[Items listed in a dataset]
━━━━━━━━━━━━━━━━
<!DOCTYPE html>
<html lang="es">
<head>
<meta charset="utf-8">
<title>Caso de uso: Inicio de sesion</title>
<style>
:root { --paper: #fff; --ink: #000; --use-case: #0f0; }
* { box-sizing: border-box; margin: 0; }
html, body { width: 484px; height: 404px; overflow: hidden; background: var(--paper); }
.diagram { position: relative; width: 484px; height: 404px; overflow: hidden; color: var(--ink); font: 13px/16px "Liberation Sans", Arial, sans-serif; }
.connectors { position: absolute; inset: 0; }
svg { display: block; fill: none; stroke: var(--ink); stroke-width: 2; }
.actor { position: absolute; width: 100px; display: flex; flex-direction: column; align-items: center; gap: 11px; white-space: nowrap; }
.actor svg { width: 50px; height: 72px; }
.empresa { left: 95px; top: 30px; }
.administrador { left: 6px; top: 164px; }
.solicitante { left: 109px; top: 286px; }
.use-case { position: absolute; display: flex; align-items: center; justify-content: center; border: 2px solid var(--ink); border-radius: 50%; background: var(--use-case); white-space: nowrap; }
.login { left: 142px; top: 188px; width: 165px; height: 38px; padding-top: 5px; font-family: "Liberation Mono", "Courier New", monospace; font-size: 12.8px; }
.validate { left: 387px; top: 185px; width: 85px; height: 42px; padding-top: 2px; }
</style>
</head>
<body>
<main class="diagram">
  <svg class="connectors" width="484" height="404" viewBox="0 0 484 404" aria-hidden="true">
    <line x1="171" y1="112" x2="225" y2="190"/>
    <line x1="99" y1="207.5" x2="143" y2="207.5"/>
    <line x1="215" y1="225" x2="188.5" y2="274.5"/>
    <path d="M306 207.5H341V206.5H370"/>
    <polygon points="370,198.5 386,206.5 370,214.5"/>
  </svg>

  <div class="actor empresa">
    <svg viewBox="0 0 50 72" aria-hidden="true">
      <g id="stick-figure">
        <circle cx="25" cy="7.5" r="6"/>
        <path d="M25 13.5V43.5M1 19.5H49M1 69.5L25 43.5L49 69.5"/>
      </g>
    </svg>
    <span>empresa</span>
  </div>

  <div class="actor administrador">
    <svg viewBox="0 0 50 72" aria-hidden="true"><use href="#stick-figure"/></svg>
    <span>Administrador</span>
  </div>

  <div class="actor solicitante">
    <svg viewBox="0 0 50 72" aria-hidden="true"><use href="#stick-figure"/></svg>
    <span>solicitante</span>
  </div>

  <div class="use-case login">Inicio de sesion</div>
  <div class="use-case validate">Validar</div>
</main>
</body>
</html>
━━━━━━━━━━━━━━━━
• **EXERCISE DETAILS**:
Look above for the line holding "hidden; background: var(--paper);", then set down exactly that line and every line after it up to and including the line holding "50px; height: 72px;", with nothing else.

• **PROBLEM SOLUTION**:
html, body { width: 484px; height: 404px; overflow: hidden; background: var(--paper); }
.diagram { position: relative; width: 484px; height: 404px; overflow: hidden; color: var(--ink); font: 13px/16px "Liberation Sans", Arial, sans-serif; }
.connectors { position: absolute; inset: 0; }
svg { display: block; fill: none; stroke: var(--ink); stroke-width: 2; }
.actor { position: absolute; width: 100px; display: flex; flex-direction: column; align-items: center; gap: 11px; white-space: nowrap; }
.actor svg { width: 50px; height: 72px; }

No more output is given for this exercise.